Esmeralda’s dropping her guard to gain Phoebus’ heart is, frankly, a rather provocative scene, and I urge you to read it cautiously if at all. But it is a powerful depiction of reality. And as a father of four daughters, it’s both infuriating and terrifying. While it is certainly true that men have emotional longings and women physical, I think Hugo was on to something in the way he ascribed heart lust especially to ladies. How many young girls sacrifice their purity not to their own physical desires but to their longings for affection? And how many manipulative “Phoebus'” are all too ready to exploit their insecurities? (Aside to fellow dads; here’s a bit of counsel on the heels of last week’s: If you don’t meet your daughters’ needs for affection, some teen punk will, or will at least promise to.) I’ll often comment to my wife (typically with her hearty agreement) that girls are dumb. They believe a man is in love with them, or will be if they succumb to his pressure; or that a player has miraculously changed now that he’s met them; or that a liar is suddenly sincere and trustworthy; or that one who cheated with them will never cheat on them. And all this despite evidence that screams that he merely wants to use them to gratify himself. He wants sex. They want affection.  As we’ve discussed in another post, temptation appeals to the heart and ego, not just the body (Proverbs 7:15). And it ultimately leaves all of them disappointed.

The solutions to these lusts are the same as the solutions to every other sin: cleansing through the blood of Christ and contentment with the person of Christ. Those who are ruled by sensual desires need to understand the power of the gospel of Jesus Christ to break those powers, not just to forgive them. Scripture teaches that there is deliverance through faith in Christ, so that you won’t always be what you once were (1 Corinthians 6:9-11). (Note: Once you’ve run to Christ as your only hope of salvation, these resources will be of help to you in your pursuit of sexual purity, I believe.)

And those ruled by emotional desires need to find their fulfillment in the Lord Jesus Christ, who alone can satisfy. They need to learn to say that there is nothing on earth they desire besides Him (Psalm 73:25). That with Him as their Shepherd, they lack nothing (Psalm 23:1). That Christ is enough. That satisfaction is a key to sanctification.
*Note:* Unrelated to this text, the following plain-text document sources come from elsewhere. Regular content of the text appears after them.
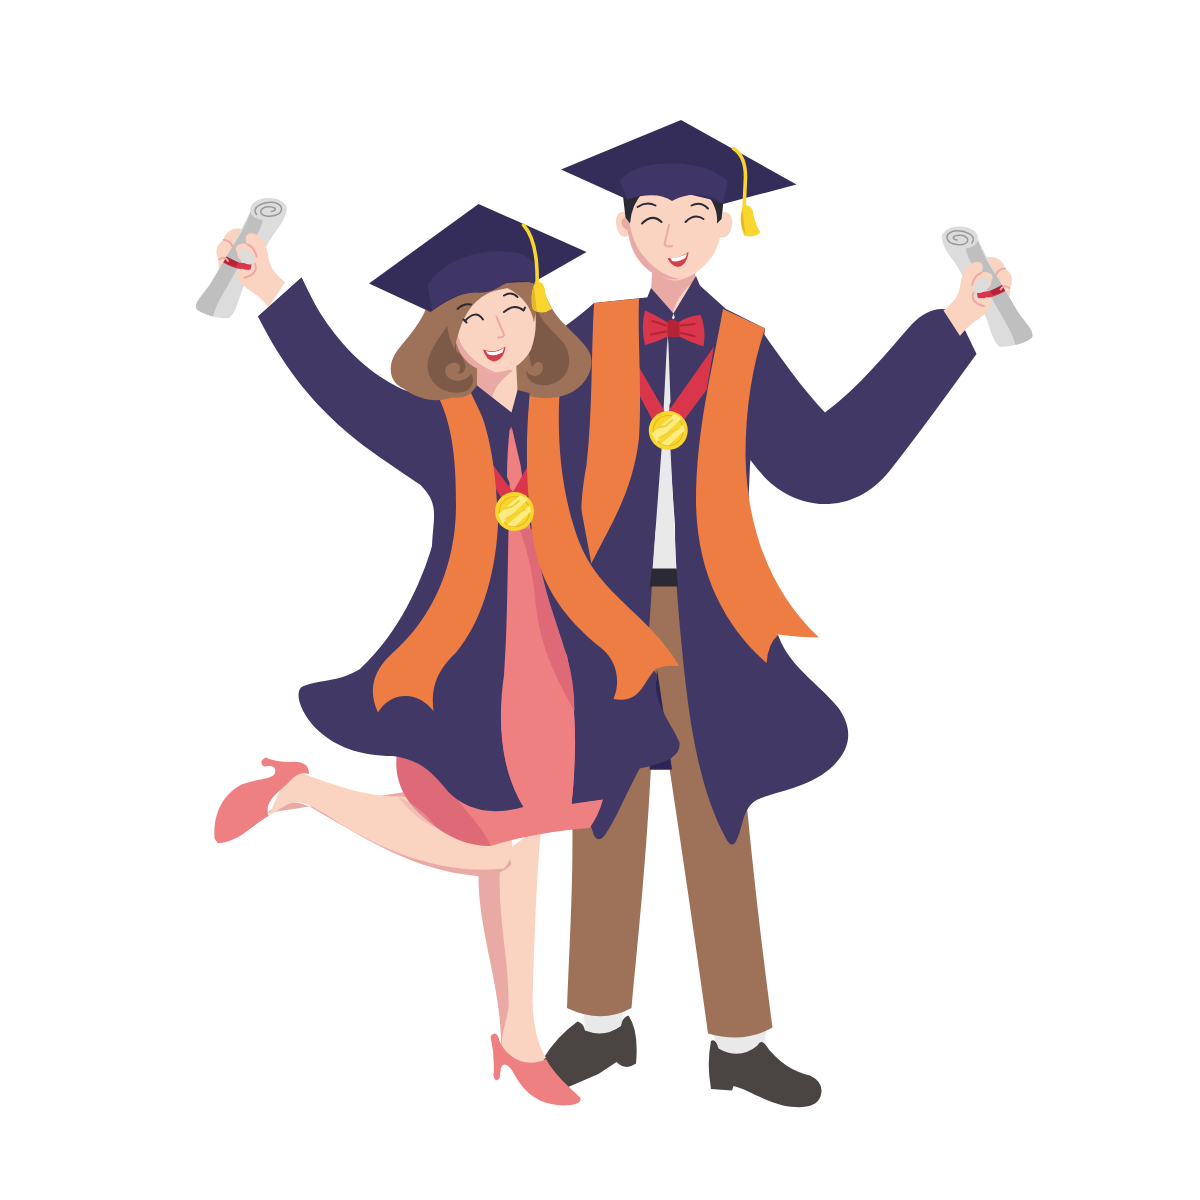
<!DOCTYPE html>
<html lang="en">
<head>
<meta charset="utf-8">
<title>Graduation celebration</title>
<style>
:root{
  --paper:#ffffff; --gown:#413866; --gown-deep:#2d2556; --cap:#352d59; --cap-band:#3f3566;
  --stole:#ee7d44; --pink:#ef8082; --pink-deep:#de6a77; --ribbon:#d9364b; --ribbon-deep:#b52337;
  --skin:#fad3c1; --skin-deep:#e9aaa6; --brown:#9d7258; --brown-deep:#7d5947;
  --shoe:#4a4443; --ink:#2a2a35; --shirt:#e9e9ea; --gold:#f8d62e; --gold-light:#fdec80; --gold-deep:#e5b827;
  --scroll:#dcdcdd; --scroll-mid:#bfbfc0; --scroll-line:#98989a; --mouth:#d33f4b;
}
*{margin:0;padding:0;box-sizing:border-box}
html,body{width:1200px;height:1200px;overflow:hidden;background:var(--paper)}
.artwork{display:block;width:1200px;height:1200px}
.gown{fill:var(--gown)} .gown-deep{fill:var(--gown-deep)} .cap{fill:var(--cap)} .cap-band{fill:var(--cap-band)}
.stole{fill:var(--stole)} .pink{fill:var(--pink)} .pink-deep{fill:var(--pink-deep)}
.ribbon{fill:var(--ribbon)} .ribbon-deep{fill:var(--ribbon-deep)}
.skin{fill:var(--skin)} .skin-deep{fill:var(--skin-deep)} .brown{fill:var(--brown)} .brown-deep{fill:var(--brown-deep)}
.shoe{fill:var(--shoe)} .ink{fill:var(--ink)} .shirt{fill:var(--shirt)}
.gold{fill:var(--gold)} .gold-light{fill:var(--gold-light)} .gold-deep{fill:var(--gold-deep)}
.scroll{fill:var(--scroll)} .scroll-mid{fill:var(--scroll-mid)} .mouth{fill:var(--mouth)} .white{fill:#fff}
.line{fill:none;stroke-linecap:round;stroke-linejoin:round}
.face-line{stroke:var(--ink);stroke-width:1.3}
.skin-line{stroke:var(--skin-deep);stroke-width:1.3}
.scroll-line{stroke:var(--scroll-line);stroke-width:1}
.cord{stroke:var(--gold);stroke-width:2.4}
</style>
</head>
<body>
<svg class="artwork" viewBox="0 0 800 800" role="img" aria-label="Two happy graduates in gowns and caps raising their diplomas">
<defs>
  <g id="raised-diploma">
    <path class="skin" d="M165 154C157 150 150 154 149 160C144 163 143 169 146 173C144 178 148 183 154 182L171 160Z"/>
    <path class="scroll" d="M167 141C166 136 172 132 179 132C186 132 191 135 191 140C190 148 184 153 180 160L163 190C159 197 159 206 153 212C147 213 136 210 131 206C129 201 137 195 141 188L158 158C162 151 164 147 167 141Z"/>
    <path class="scroll-mid" d="M167 141C164 151 159 158 154 166L141 188C137 195 129 201 131 206C133 208 138 210 142 211C144 203 148 197 152 190L168 162C173 154 175 150 175 146C171 145 168 144 167 141Z"/>
    <path class="scroll" d="M167 139C168 134 176 131 184 133C190 135 193 138 190 142C187 147 175 148 170 145C167 143 167 141 167 139Z"/>
    <path class="line scroll-line" d="M171 143C167 138 176 134 183 135C190 137 189 143 181 144C174 145 171 140 177 138C183 137 186 140 181 141"/>
    <path class="ribbon" d="M151 171C156 175 162 176 168 175L167 180C160 180 153 178 149 175Z"/>
    <path class="ribbon-deep" d="M151 171L159 175L157 178L149 175Z"/>
    <path class="skin" d="M158 168C155 164 161 161 165 163C162 158 165 154 170 156C175 158 178 164 179 172C180 179 185 184 190 188L179 205C173 197 168 195 163 191C158 187 157 182 161 179C165 181 169 180 170 176C165 177 158 174 158 168Z"/>
    <path class="scroll" d="M159 167C162 164 168 167 170 173C169 177 166 177 162 175Z"/>
    <path class="line skin-line" d="M165 163C168 164 170 167 171 171M149 160C152 160 154 162 155 164M146 173C149 171 151 172 152 174M170 176C172 181 168 184 163 185"/>
  </g>
  <g id="medal">
    <circle class="gold" r="13"/>
    <circle class="gold-deep" r="10.4"/>
    <circle class="gold" r="9.6"/>
    <path class="gold-light" d="M-11 2L4 -11L9 -8L-8 8ZM-5 9L10 -4L11 0L0 10Z"/>
    <path class="line" stroke="#f1cf3a" stroke-width="1.2" d="M-7 -2L-2 -3L3 -7M-6 5L1 1L7 -1"/>
  </g>
</defs>

<g id="man">
  <g id="man-legs">
    <path class="gown-deep" d="M437 430L430 513H450Z"/>
    <path class="shirt" d="M389 674L390 687Q402 693 415 683L415 672ZM475 688L479 701Q494 707 509 698L511 686Z"/>
    <path class="shoe" d="M362 706Q371 691 385 681Q389 682 390 687Q403 692 414 684Q415 678 419 677Q426 687 424 709Q417 714 411 708Q405 712 399 716L378 725Z"/>
    <path class="shoe" d="M474 694Q477 692 479 699Q493 707 505 697Q507 693 510 696C518 708 530 715 540 717Q550 722 547 731C544 739 533 739 522 737C507 733 498 726 489 724L488 727L474 726Q471 709 474 694Z"/>
    <path class="brown" d="M430 388H454L470 480L498 538C503 590 509 640 515 685Q496 696 472 689C464 630 455 570 446 510L439 455L434 511C431 570 426 620 421 672Q401 683 378 672C380 620 383 580 381 520Z"/>
    <path class="gown-deep" d="M438 446L433 513H448Z"/>
  </g>
  <g id="man-gown">
    <path class="gown" d="M370 222Q385 212 396 202L434 198L449 213L464 188L484 206L510 219L500 310L497 380L519 424C526 444 546 456 559 472C569 486 567 499 556 510C541 525 519 527 505 533C494 539 496 552 490 562Q487 565 484 559C468 530 461 490 457 455C453 415 450 390 450 350L446 295L437 355L432 430L434 500C420 521 412 545 403 557Q399 562 396 557L370 480Z"/>
    <path class="gown" d="M506 218C520 238 534 258 550 275C573 258 592 234 608 216C618 206 628 203 638 209L651 236C632 262 612 290 593 314C574 338 545 342 522 328C508 319 501 308 493 296Z"/>
    <path class="shirt" d="M445 222L441 300L435 380H451L447 300Z"/>
    <path class="ink" d="M434.500 379H451L452 391H433Z"/>
    <path class="ribbon" d="M425 243L443 274L441 285L436 282L426 263ZM476 231L445 275L449 286L456 280L471 260Z"/>
    <path class="shirt" d="M445.500 226L443 268L445 273L447 268Z"/>
    <path class="stole" d="M396 202L426 199C425 226 428 260 426 292C422 328 406 352 394 376C386 355 386 338 391 310C395 274 394 238 396 202Z"/>
    <path class="stole" d="M482 206L510 219C502 242 497 271 497 304C498 356 516 397 546 425Q533 425 519 423Q512 429 511 442C484 418 465 384 464 336C464 286 475 246 482 206Z"/>
    <use href="#medal" x="445.500" y="287"/>
  </g>
  <g id="man-head">
    <path class="skin" d="M435 178L463 176L464 190L449 211L434 196Z"/>
    <path class="skin-deep" d="M435 178L452 187L463 181L464 187Q453 194 448 209L434 196Z"/>
    <path class="gown" d="M434 192L449 209L446 218L428 207ZM464 184L449 209L452 218L473 206Z"/>
    <path class="skin" d="M418 142C411 139 409 147 412 154C414 159 418 159 420 156ZM480 142C487 139 490 146 487 154C485 159 480 160 478 156Z"/>
    <path class="skin-deep" d="M418 145Q413 145 415 151L419 154Z"/>
    <path class="skin" d="M417 126H482C482 147 482 161 474 172C466 182 457 187 449 187C440 186 428 178 423 168C418 157 417 145 417 126Z"/>
    <path class="skin-deep" d="M418 134C419 153 423 165 431 173C437 180 444 184 453 186C439 188 427 178 422 167C418 157 417 145 418 134Z"/>
    <path class="ink" d="M415 128H429Q421 136 420 149L417 145ZM470 128H483L481 146L478 149Q479 138 470 128Z"/>
    <path class="line face-line" d="M428 149Q435 142 441 148M457 148Q463 142 469 146M425 138Q431 134 437 137M461 137Q467 134 472 139"/>
    <path class="line skin-line" d="M446 150L443 163Q445 165 448 164"/>
    <path class="mouth" d="M445 172Q452 173 459 168Q458 177 452 178Q447 177 445 172Z"/>
    <path class="white" d="M447 172Q453 172 458 169L457 172Q452 175 448 174Z"/>
    <path class="cap" d="M374 113L454 80L531 123L482 136Q450 123 416 132Z"/>
    <path class="cap-band" d="M413 120Q425 108 450 109Q475 110 485 121L482 136Q474 129 460 130Q453 131 448 134Q438 127 418 133Z"/>
    <path class="line cord" d="M489 99Q497 104 497 118L496 140"/>
    <path class="gold" d="M495 138Q500 135 502 141Q503 149 507 155Q502 159 496 157Q492 147 495 138Z"/>
    <path class="gold-deep" d="M495 140L497 157Q492 148 495 140Z"/>
  </g>
  <g id="bow-tie">
    <path class="ribbon" d="M430 207Q437 210 445 215H452Q460 210 467 210Q471 219 469 231Q460 228 452 224H446Q438 228 430 230Q427 218 430 207Z"/>
    <path class="ribbon-deep" d="M445 214Q449 212 453 215L453 224Q449 226 445 224Z"/>
    <path class="line" stroke="var(--ribbon-deep)" stroke-width="1.500" d="M444 217L435 214M444 221L434 223M454 217L463 216M454 222L463 224"/>
  </g>
  <use href="#raised-diploma" transform="translate(819 19) scale(-1 1)"/>
</g>

<g id="woman">
  <g id="woman-legs">
    <path class="skin-deep" d="M319 572L345 570L350 706L334 697C334 655 318 620 319 580Z"/>
    <path class="skin" d="M334 570L361 550C357 590 356 640 355 668Q356 693 364 705Q352 719 336 703C332 694 337 685 339 672C340 640 330 606 334 570Z"/>
    <path class="skin-deep" d="M178 542Q190 530 207 538C245 560 275 580 318 584Q335 584 341 576L330 540L270 528Z"/>
    <path class="skin" d="M191 517Q200 514 208 518C230 526 246 531 268 531L338 550Q346 568 336 579C300 583 265 571 235 554C216 543 203 531 192 536L179 544Z"/>
    <path class="pink" d="M143 559C142 543 148 530 161 523C171 519 180 520 183 516C185 511 181 510 176 511Q172 508 177 505Q184 508 194 508Q206 507 206 516Q199 514 193 521C185 529 176 534 179 544C167 551 158 562 145 562Z"/>
    <path class="pink" d="M327 691Q331 686 333 694C337 704 350 713 364 706C370 717 379 724 387 732Q388 737 375 737C356 736 348 726 341 713Q336 707 334 712L333 719Q330 722 329 717Q330 704 327 691Z"/>
  </g>
  <g id="woman-dress">
    <path class="pink-deep" d="M265 500C261 522 272 537 286 548C300 559 312 564 327 564L350 530Z"/>
    <path class="pink" d="M318 536L345 300L360 380L384 470L382 535L402 533Q399 544 393 552C370 554 350 557 327 564C323 552 309 540 303 530Z"/>
    <path class="skin-deep" opacity=".5" d="M265 531Q280 537 291 552Q278 547 265 531Z"/>
  </g>
  <g id="woman-gown">
    <path class="gown" d="M201 185C217 222 250 262 296 267L318 259L341 273L352 258L373 262L396 385L438 450C434 468 448 482 453 495C454 506 440 509 428 512C411 514 401 524 401 533L381 536C385 500 384 470 377 435C362 400 353 360 347 325L341 285C342 350 341 400 337 450C331 485 335 515 349 538C327 544 311 540 299 528C287 513 278 506 262 504C240 504 223 498 210 485C201 475 196 463 201 458C211 453 226 455 240 446C266 422 281 388 288 364C289 343 293 336 280 323C245 299 205 277 172 211Z"/>
    <path class="pink" d="M341 284C338 360 339 410 336 450C331 485 335 515 349 538L381 536C385 500 384 470 378 437C363 404 354 360 347 310Z"/>
    <path class="pink-deep" d="M346 352L357 353C360 390 370 410 378 438Q383 455 383 474C369 449 360 430 357 402Q355 375 346 352Z"/>
    <path class="ribbon" d="M328 309L342 328L355 305L357 323L349 335H336L330 325Z"/>
    <path class="pink" d="M340 284Q338 302 338 318L342 327L347 317Q344 300 340 284Z"/>
    <path class="stole" d="M293 266L314 260C327 285 331 315 332 350C330 386 320 416 304 435C291 447 287 459 289 474Q280 463 269 464Q258 465 252 475C245 460 249 447 261 436C290 411 304 374 304 337C304 308 302 286 293 266Z"/>
    <path class="stole" d="M353 263L373 262C371 297 375 332 386 361C400 397 431 408 453 444Q444 443 437 446C428 456 427 469 409 466C414 454 411 441 402 433C374 411 357 386 354 348C350 316 351 288 353 263Z"/>
    <use href="#medal" x="343" y="341"/>
  </g>
  <g id="woman-head">
    <path class="brown" d="M288 194C284 211 276 220 267 231C258 241 258 254 269 259C278 266 291 269 301 265C309 266 315 263 318 258L330 225L344 260C353 266 367 267 378 263C392 257 397 244 393 235C388 225 374 217 367 204L357 183Z"/>
    <path class="skin" d="M318 240H344L345 261L341 276L318 259Z"/>
    <path class="skin-deep" d="M318 242L342 247Q330 256 328 265L318 259Z"/>
    <path class="gown" d="M318 257L341 275L345 260L353 262L350 300L341 284L332 300L314 262Z"/>
    <path class="brown-deep" d="M304 208C296 222 286 232 285 243C285 258 299 264 310 261C315 259 317 253 314 249C311 255 300 256 297 249C296 243 302 240 306 243Q308 246 305 249C313 250 311 238 304 234ZM356 196C357 213 367 218 376 229C383 240 379 253 368 256C357 259 350 253 351 247C354 253 362 251 362 245C362 240 356 240 355 245C350 236 354 220 356 196Z"/>
    <path class="skin" d="M306 199L352 189C358 205 359 219 354 233C349 243 339 249 327 248C313 246 304 235 303 220Q303 208 306 199Z"/>
    <path class="skin-deep" d="M304 211C303 229 313 241 330 248C315 249 302 236 303 218Z"/>
    <path class="brown" d="M300 196L329 194C313 200 307 214 303 233C297 221 296 207 300 196ZM334 190L356 187Q359 199 356 215Q353 198 334 190Z"/>
    <path class="line face-line" d="M310 214Q317 206 322 213M309 213L311 215M336 208Q343 202 349 207M349 207L350 205M305 206Q309 202 314 203M336 197Q341 194 345 198"/>
    <path class="line skin-line" d="M331 211L336 223Q336 225 332 225"/>
    <path class="mouth" d="M322 233Q330 236 337 231Q336 240 329 241Q324 240 322 233Z"/>
    <path class="white" d="M324 234Q330 236 336 232L335 235Q329 238 325 236Z"/>
    <path class="cap" d="M246 189L319 136L391 168L356 188Q315 187 287 208Z"/>
    <path class="cap-band" d="M285 190C294 175 317 165 341 168Q352 169 357 177L356 189Q344 185 335 190Q327 196 317 195Q301 196 288 207Z"/>
    <path class="line cord" d="M349 150Q359 161 358 191"/>
    <path class="gold" d="M356 190Q361 185 363 192Q364 200 368 206Q362 210 356 207Q353 198 356 190Z"/>
    <path class="gold-deep" d="M356 191L358 208L355 206Q353 198 356 191Z"/>
  </g>
  <use href="#raised-diploma"/>
  <path class="gown" d="M172 211L201 185L211 205L184 230Z"/>
</g>
</svg>
</body>
</html>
Hugo nails the lust problem. But sadly, he doesn’t provide an answer. His book ends with despair. But the Scriptures go beyond depicting the ravaging power of lust. They provide the solution in the gospel of Jesus Christ. I commend it to you.

Joel Owen Preaches on the Road to Catastrophic Failure

Joel OwenJoel Owen of Cambridge Bible Church in Cambridge, Ohio is one of the most faithful pastors of my acquaintance. He’s a humble, loving, biblically-saturated man. I’m blessed to have him as a friend.

Joel recently preached at the Men’s Retreat at Peniel Bible Camp, the theme for which was cultivating moral purity. I wasn’t able to attend this year, but I just benefitted very much from the message during an hour on my stationary bike. (Joel almost made me forget how bad I felt. Almost.) It focuses on the process of catastrophic failure as demonstrated in the life of Peter. You can find the message here. (After going to the site, click the “download” link in the upper right corner of the screen.) I commend it to you.

Borrowing Brains: Sexual Purity for Young Adults

I’m preparing to minister to college students on the topic of sexual purity. If you were me, (a) what biblical principles would you prioritize (especially realizing that only so much can be said during a limited amount of time), and (b) what miscellaneous advice (in addition to full sermons) would you pass on to them—perhaps specific to guys, girls, etc. What do you think Christian young people must know about the topic of sexual purity?

Thanks in advance!